- To do -
Return each line of the listing that has the word "crane" in it.

- Supplied entries -
== Segment start ==

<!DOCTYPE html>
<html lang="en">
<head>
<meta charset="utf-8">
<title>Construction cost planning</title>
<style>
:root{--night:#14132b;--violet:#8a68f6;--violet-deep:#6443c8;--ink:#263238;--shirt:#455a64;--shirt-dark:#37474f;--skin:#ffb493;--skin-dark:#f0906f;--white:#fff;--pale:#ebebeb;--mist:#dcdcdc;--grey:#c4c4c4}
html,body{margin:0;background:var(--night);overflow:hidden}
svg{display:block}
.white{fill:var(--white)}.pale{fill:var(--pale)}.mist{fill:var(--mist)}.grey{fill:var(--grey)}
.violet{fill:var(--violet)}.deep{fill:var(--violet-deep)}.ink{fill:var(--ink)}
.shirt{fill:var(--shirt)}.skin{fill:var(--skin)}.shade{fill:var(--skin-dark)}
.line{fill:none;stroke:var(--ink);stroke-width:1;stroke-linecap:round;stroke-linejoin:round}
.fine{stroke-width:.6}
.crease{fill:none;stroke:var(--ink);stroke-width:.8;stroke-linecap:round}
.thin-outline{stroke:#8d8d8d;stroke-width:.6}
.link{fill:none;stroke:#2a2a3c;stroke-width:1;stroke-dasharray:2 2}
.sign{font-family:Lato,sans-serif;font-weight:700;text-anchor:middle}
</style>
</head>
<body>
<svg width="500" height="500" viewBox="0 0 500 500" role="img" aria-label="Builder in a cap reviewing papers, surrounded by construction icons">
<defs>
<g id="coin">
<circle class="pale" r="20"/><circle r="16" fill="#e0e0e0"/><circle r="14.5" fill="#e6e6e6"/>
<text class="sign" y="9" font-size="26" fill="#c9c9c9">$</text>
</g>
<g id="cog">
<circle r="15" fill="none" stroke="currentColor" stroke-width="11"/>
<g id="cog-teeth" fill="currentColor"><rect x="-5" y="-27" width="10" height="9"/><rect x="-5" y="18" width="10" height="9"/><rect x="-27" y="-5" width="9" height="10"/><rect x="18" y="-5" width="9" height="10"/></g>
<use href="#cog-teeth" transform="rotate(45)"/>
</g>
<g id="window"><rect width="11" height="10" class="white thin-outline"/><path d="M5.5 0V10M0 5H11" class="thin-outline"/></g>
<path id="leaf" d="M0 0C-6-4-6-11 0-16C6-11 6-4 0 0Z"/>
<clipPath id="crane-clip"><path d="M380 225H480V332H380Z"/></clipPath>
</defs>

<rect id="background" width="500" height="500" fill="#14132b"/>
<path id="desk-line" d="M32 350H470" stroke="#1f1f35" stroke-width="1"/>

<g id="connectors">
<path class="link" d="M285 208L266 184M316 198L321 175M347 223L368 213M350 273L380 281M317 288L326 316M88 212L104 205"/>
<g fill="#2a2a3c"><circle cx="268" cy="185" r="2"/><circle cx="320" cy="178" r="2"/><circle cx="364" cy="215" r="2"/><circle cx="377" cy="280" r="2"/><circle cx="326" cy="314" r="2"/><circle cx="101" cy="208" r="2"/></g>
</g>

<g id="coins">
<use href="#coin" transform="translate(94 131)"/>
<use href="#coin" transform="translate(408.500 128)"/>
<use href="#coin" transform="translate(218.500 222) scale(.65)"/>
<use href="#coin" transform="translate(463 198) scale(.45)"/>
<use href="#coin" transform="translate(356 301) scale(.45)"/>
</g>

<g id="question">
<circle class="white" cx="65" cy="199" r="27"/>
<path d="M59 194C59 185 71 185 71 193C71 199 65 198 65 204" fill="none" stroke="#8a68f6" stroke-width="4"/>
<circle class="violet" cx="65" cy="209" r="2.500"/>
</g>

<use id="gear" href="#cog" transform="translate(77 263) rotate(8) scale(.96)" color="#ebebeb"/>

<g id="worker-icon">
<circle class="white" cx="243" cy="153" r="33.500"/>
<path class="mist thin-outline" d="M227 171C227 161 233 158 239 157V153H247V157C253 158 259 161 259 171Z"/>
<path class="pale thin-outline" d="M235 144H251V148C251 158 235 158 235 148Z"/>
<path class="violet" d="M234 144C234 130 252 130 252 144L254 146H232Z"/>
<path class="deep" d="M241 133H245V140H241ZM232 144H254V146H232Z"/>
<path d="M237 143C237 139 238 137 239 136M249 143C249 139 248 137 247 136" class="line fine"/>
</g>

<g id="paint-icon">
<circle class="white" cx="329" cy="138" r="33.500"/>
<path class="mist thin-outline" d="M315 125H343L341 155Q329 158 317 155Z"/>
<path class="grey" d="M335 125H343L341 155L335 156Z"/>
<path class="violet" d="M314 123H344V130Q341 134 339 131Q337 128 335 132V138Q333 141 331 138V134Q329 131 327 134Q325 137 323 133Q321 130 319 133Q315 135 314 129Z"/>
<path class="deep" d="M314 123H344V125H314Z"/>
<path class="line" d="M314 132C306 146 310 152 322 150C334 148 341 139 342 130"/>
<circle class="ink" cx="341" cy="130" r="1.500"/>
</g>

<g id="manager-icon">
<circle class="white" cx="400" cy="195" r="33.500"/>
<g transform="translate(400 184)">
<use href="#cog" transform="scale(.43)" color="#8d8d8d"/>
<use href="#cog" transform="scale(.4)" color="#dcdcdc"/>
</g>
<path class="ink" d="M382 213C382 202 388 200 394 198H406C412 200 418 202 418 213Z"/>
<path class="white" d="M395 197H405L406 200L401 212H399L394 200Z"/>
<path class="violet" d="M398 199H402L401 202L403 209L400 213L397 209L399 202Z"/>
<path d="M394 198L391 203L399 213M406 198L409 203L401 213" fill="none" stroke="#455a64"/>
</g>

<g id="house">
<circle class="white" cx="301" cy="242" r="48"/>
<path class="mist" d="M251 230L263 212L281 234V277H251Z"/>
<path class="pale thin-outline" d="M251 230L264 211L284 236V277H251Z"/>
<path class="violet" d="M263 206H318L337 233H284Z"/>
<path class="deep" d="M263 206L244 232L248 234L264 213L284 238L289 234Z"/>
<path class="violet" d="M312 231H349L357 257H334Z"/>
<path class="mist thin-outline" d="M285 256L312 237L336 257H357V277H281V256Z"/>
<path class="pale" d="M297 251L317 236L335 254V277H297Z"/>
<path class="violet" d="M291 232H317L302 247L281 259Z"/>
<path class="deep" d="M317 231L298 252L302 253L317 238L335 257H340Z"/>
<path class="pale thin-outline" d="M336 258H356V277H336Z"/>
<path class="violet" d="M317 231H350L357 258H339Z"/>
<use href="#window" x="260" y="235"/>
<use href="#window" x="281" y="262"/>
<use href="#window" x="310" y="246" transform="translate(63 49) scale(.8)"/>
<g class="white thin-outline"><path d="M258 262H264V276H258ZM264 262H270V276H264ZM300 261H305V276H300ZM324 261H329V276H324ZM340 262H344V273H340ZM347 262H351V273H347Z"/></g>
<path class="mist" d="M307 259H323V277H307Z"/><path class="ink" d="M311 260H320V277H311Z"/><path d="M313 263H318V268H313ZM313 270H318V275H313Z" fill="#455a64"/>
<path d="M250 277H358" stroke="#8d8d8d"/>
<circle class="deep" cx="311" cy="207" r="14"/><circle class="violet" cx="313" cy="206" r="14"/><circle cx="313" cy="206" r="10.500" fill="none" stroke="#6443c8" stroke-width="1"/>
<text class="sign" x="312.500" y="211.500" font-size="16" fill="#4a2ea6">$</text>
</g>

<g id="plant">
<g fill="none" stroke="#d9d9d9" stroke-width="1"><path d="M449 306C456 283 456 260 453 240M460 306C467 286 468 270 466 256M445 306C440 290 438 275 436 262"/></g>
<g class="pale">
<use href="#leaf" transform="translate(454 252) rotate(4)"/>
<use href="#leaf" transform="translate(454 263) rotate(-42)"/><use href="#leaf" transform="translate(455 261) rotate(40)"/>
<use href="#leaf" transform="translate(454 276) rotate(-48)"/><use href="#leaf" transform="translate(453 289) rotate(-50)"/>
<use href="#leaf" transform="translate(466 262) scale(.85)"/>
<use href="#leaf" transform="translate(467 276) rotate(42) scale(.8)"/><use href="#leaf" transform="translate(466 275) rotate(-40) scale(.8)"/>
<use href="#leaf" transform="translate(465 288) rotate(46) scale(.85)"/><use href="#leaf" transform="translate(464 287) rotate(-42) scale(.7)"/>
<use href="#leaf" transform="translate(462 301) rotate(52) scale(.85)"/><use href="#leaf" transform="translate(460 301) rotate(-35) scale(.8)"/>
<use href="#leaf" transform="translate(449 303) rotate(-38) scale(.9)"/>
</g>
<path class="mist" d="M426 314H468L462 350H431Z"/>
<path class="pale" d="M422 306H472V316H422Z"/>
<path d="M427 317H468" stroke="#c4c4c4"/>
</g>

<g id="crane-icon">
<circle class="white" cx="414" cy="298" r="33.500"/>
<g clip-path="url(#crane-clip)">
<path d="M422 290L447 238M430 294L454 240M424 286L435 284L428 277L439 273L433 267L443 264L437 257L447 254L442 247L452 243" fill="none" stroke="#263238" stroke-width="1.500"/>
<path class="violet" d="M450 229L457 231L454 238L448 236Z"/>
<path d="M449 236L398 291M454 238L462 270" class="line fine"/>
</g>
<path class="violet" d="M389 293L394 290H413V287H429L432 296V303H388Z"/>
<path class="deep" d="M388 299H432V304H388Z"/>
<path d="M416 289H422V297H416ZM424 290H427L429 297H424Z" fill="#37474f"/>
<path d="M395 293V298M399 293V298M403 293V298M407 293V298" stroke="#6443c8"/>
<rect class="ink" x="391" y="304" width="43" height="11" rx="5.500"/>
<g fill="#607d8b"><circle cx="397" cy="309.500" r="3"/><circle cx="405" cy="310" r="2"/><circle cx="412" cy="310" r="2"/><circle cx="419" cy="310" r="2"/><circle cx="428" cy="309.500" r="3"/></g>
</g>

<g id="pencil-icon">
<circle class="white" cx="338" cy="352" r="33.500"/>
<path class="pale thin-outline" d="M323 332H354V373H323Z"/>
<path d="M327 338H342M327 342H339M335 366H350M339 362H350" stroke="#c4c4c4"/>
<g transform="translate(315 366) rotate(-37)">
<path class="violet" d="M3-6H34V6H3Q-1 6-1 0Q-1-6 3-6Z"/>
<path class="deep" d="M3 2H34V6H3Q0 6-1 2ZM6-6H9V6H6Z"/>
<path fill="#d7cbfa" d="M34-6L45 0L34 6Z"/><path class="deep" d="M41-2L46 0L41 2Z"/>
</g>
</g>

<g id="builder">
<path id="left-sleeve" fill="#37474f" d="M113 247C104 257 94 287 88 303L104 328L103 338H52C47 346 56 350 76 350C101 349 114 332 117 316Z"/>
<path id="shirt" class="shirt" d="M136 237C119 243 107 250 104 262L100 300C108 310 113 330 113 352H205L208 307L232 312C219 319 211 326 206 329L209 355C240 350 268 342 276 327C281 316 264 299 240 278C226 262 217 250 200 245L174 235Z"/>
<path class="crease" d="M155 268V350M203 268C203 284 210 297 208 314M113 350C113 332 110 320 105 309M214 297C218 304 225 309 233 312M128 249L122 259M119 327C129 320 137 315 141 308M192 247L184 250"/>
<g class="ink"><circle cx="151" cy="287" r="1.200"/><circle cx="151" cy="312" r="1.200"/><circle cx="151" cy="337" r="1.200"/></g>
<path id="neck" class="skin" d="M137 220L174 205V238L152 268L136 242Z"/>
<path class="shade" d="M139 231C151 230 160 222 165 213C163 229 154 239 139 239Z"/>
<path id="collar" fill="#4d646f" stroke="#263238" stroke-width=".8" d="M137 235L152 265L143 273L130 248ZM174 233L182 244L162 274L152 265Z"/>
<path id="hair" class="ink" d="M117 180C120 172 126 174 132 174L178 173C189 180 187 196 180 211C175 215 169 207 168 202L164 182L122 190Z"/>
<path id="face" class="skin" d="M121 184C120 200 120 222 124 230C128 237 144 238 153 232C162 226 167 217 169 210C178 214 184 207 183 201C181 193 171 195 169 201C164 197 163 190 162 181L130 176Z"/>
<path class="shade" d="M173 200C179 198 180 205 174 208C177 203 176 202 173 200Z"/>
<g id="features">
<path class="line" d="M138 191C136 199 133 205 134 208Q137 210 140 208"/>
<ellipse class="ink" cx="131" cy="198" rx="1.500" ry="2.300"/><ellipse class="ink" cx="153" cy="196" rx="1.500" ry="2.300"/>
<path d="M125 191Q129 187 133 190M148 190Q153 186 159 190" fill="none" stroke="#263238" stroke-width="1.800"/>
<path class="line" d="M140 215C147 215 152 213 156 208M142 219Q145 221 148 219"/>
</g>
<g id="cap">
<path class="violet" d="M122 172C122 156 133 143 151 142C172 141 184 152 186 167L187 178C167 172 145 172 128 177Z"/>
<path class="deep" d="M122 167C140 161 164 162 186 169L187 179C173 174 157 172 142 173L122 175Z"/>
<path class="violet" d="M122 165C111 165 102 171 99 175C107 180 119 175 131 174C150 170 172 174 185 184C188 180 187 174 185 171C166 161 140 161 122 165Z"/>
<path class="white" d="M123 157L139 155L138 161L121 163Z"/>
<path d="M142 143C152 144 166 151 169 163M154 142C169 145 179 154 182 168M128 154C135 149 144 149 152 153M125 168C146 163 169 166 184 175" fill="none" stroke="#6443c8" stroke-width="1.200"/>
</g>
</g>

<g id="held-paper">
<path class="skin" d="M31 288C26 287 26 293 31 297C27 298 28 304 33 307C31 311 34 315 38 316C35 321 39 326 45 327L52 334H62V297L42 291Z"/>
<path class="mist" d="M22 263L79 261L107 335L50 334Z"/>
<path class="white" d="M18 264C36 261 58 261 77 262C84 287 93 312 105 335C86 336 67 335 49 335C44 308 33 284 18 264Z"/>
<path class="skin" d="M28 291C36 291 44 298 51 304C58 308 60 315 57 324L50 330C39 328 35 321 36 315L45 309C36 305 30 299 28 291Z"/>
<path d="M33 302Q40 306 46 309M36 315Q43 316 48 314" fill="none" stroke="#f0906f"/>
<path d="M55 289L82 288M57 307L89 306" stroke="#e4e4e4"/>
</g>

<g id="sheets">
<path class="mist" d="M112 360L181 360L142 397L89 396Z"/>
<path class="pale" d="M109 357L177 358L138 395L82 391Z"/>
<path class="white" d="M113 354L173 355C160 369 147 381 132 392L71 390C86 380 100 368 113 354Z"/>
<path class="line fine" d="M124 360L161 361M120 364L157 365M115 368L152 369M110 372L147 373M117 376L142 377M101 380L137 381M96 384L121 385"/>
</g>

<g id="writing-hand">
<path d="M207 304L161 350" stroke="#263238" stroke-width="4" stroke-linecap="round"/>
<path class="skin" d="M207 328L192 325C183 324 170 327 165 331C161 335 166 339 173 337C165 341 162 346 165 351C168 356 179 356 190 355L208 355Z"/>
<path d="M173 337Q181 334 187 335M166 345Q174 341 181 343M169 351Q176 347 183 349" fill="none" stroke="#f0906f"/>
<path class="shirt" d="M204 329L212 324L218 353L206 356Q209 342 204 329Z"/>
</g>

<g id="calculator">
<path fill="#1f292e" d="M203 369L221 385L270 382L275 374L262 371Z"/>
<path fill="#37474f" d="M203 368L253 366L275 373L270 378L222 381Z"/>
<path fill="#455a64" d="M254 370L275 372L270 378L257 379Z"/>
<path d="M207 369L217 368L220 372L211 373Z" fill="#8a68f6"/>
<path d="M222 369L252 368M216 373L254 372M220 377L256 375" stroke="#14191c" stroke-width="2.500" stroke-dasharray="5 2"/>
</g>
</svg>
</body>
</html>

== Segment end ==

- Answer to this problem -
<clipPath id="crane-clip"><path d="M380 225H480V332H380Z"/></clipPath>
<g id="crane-icon">
<g clip-path="url(#crane-clip)">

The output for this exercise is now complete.